::: Data records :::
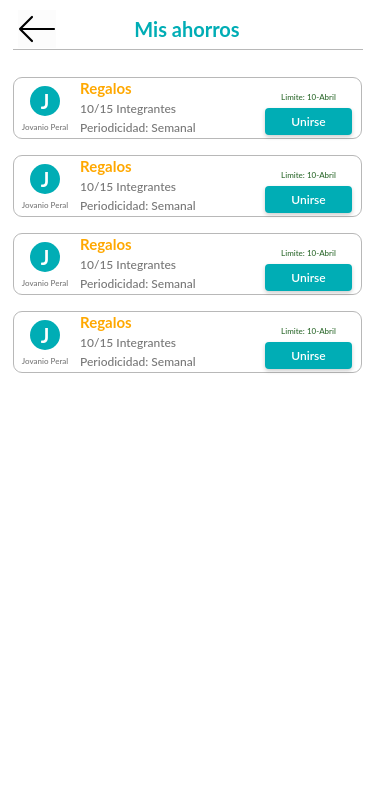
<!DOCTYPE html>
<html lang="es">
<head>
<meta charset="utf-8">
<title>Mis ahorros</title>
<style>
:root {
  --teal: #00adb5;
  --amber: #ffa800;
  --grey: #777;
  --line: #b8b8b8;
  --green: #2f6b2f;
}
* { box-sizing: border-box; margin: 0; padding: 0; }
body {
  width: 375px; height: 812px; overflow: hidden;
  background: #fff; color: var(--grey);
  font-family: Lato, sans-serif; font-weight: 500;
}
.header {
  display: grid; grid-template-columns: 48px 1fr 48px; align-items: center;
  height: 50px; margin: 0 12px 0 13px; padding-top: 9px;
  border-bottom: 1px solid var(--line);
}
.back { width: 38px; height: 38px; margin-left: 5px; background: #fcfcfc; }
.back svg { display: block; }
.header h1 {
  padding-right: 2px; text-align: center; white-space: nowrap;
  font-size: 20px; line-height: 24px; font-weight: 700; color: var(--teal);
}
.groups {
  display: flex; flex-direction: column; gap: 16px;
  padding: 27px 13px 0; list-style: none;
}
.group {
  display: grid; grid-template-columns: 62px 1fr 87px; column-gap: 4px;
  height: 62px; padding-right: 9px;
  border: 1px solid var(--line); border-radius: 9px;
}
.owner { display: flex; flex-direction: column; align-items: center; padding-top: 8px; }
.avatar {
  width: 30px; height: 30px; border-radius: 50%;
  background: var(--teal); color: #fff;
  font-size: 20px; line-height: 30px; font-weight: 700; text-align: center;
}
.owner-name { margin-top: 6px; font-size: 8px; line-height: 10px; white-space: nowrap; }
.details { font-size: 12px; line-height: 19px; white-space: nowrap; }
.details h2 { font-size: 15px; line-height: 21px; font-weight: 700; color: var(--amber); }
.join { padding-top: 14px; text-align: center; }
.limit { font-size: 8px; line-height: 10px; color: var(--green); white-space: nowrap; }
.button {
  display: block; height: 27px; margin-top: 6px; border-radius: 4px;
  background: var(--teal); color: #fff; text-decoration: none;
  font-size: 12px; line-height: 27px; font-weight: 600;
  box-shadow: 0 2px 4px rgba(0, 0, 0, .2);
}
</style>
</head>
<body>
<header class="header">
  <a class="back" href="#" aria-label="Volver">
    <svg width="38" height="38" viewBox="0 0 38 38" fill="none" stroke="#000" stroke-width="2.2" stroke-linecap="round" stroke-linejoin="round"><path d="M36 19H2M14 7L2 19l12 12"/></svg>
  </a>
  <h1>Mis ahorros</h1>
</header>
<main>
  <ul class="groups">
    <li class="group">
      <div class="owner"><span class="avatar">J</span><span class="owner-name">Jovanio Peral</span></div>
      <div class="details"><h2>Regalos</h2><p>10/15 Integrantes</p><p>Periodicidad: Semanal</p></div>
      <div class="join"><p class="limit">Limite: 10-Abril</p><a class="button" href="#">Unirse</a></div>
    </li>
    <li class="group">
      <div class="owner"><span class="avatar">J</span><span class="owner-name">Jovanio Peral</span></div>
      <div class="details"><h2>Regalos</h2><p>10/15 Integrantes</p><p>Periodicidad: Semanal</p></div>
      <div class="join"><p class="limit">Limite: 10-Abril</p><a class="button" href="#">Unirse</a></div>
    </li>
    <li class="group">
      <div class="owner"><span class="avatar">J</span><span class="owner-name">Jovanio Peral</span></div>
      <div class="details"><h2>Regalos</h2><p>10/15 Integrantes</p><p>Periodicidad: Semanal</p></div>
      <div class="join"><p class="limit">Limite: 10-Abril</p><a class="button" href="#">Unirse</a></div>
    </li>
    <li class="group">
      <div class="owner"><span class="avatar">J</span><span class="owner-name">Jovanio Peral</span></div>
      <div class="details"><h2>Regalos</h2><p>10/15 Integrantes</p><p>Periodicidad: Semanal</p></div>
      <div class="join"><p class="limit">Limite: 10-Abril</p><a class="button" href="#">Unirse</a></div>
    </li>
  </ul>
</main>
</body>
</html>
:::
## Task requirements
With the pictures omitted, reproduce the records in full and exactly.

## Result for this exercise
<!DOCTYPE html>
<html lang="es">
<head>
<meta charset="utf-8">
<title>Mis ahorros</title>
<style>
:root {
  --teal: #00adb5;
  --amber: #ffa800;
  --grey: #777;
  --line: #b8b8b8;
  --green: #2f6b2f;
}
* { box-sizing: border-box; margin: 0; padding: 0; }
body {
  width: 375px; height: 812px; overflow: hidden;
  background: #fff; color: var(--grey);
  font-family: Lato, sans-serif; font-weight: 500;
}
.header {
  display: grid; grid-template-columns: 48px 1fr 48px; align-items: center;
  height: 50px; margin: 0 12px 0 13px; padding-top: 9px;
  border-bottom: 1px solid var(--line);
}
.back { width: 38px; height: 38px; margin-left: 5px; background: #fcfcfc; }
.back svg { display: block; }
.header h1 {
  padding-right: 2px; text-align: center; white-space: nowrap;
  font-size: 20px; line-height: 24px; font-weight: 700; color: var(--teal);
}
.groups {
  display: flex; flex-direction: column; gap: 16px;
  padding: 27px 13px 0; list-style: none;
}
.group {
  display: grid; grid-template-columns: 62px 1fr 87px; column-gap: 4px;
  height: 62px; padding-right: 9px;
  border: 1px solid var(--line); border-radius: 9px;
}
.owner { display: flex; flex-direction: column; align-items: center; padding-top: 8px; }
.avatar {
  width: 30px; height: 30px; border-radius: 50%;
  background: var(--teal); color: #fff;
  font-size: 20px; line-height: 30px; font-weight: 700; text-align: center;
}
.owner-name { margin-top: 6px; font-size: 8px; line-height: 10px; white-space: nowrap; }
.details { font-size: 12px; line-height: 19px; white-space: nowrap; }
.details h2 { font-size: 15px; line-height: 21px; font-weight: 700; color: var(--amber); }
.join { padding-top: 14px; text-align: center; }
.limit { font-size: 8px; line-height: 10px; color: var(--green); white-space: nowrap; }
.button {
  display: block; height: 27px; margin-top: 6px; border-radius: 4px;
  background: var(--teal); color: #fff; text-decoration: none;
  font-size: 12px; line-height: 27px; font-weight: 600;
  box-shadow: 0 2px 4px rgba(0, 0, 0, .2);
}
</style>
</head>
<body>
<header class="header">
  <a class="back" href="#" aria-label="Volver">
    <svg width="38" height="38" viewBox="0 0 38 38" fill="none" stroke="#000" stroke-width="2.2" stroke-linecap="round" stroke-linejoin="round"><path d="M36 19H2M14 7L2 19l12 12"/></svg>
  </a>
  <h1>Mis ahorros</h1>
</header>
<main>
  <ul class="groups">
    <li class="group">
      <div class="owner"><span class="avatar">J</span><span class="owner-name">Jovanio Peral</span></div>
      <div class="details"><h2>Regalos</h2><p>10/15 Integrantes</p><p>Periodicidad: Semanal</p></div>
      <div class="join"><p class="limit">Limite: 10-Abril</p><a class="button" href="#">Unirse</a></div>
    </li>
    <li class="group">
      <div class="owner"><span class="avatar">J</span><span class="owner-name">Jovanio Peral</span></div>
      <div class="details"><h2>Regalos</h2><p>10/15 Integrantes</p><p>Periodicidad: Semanal</p></div>
      <div class="join"><p class="limit">Limite: 10-Abril</p><a class="button" href="#">Unirse</a></div>
    </li>
    <li class="group">
      <div class="owner"><span class="avatar">J</span><span class="owner-name">Jovanio Peral</span></div>
      <div class="details"><h2>Regalos</h2><p>10/15 Integrantes</p><p>Periodicidad: Semanal</p></div>
      <div class="join"><p class="limit">Limite: 10-Abril</p><a class="button" href="#">Unirse</a></div>
    </li>
    <li class="group">
      <div class="owner"><span class="avatar">J</span><span class="owner-name">Jovanio Peral</span></div>
      <div class="details"><h2>Regalos</h2><p>10/15 Integrantes</p><p>Periodicidad: Semanal</p></div>
      <div class="join"><p class="limit">Limite: 10-Abril</p><a class="button" href="#">Unirse</a></div>
    </li>
  </ul>
</main>
</body>
</html>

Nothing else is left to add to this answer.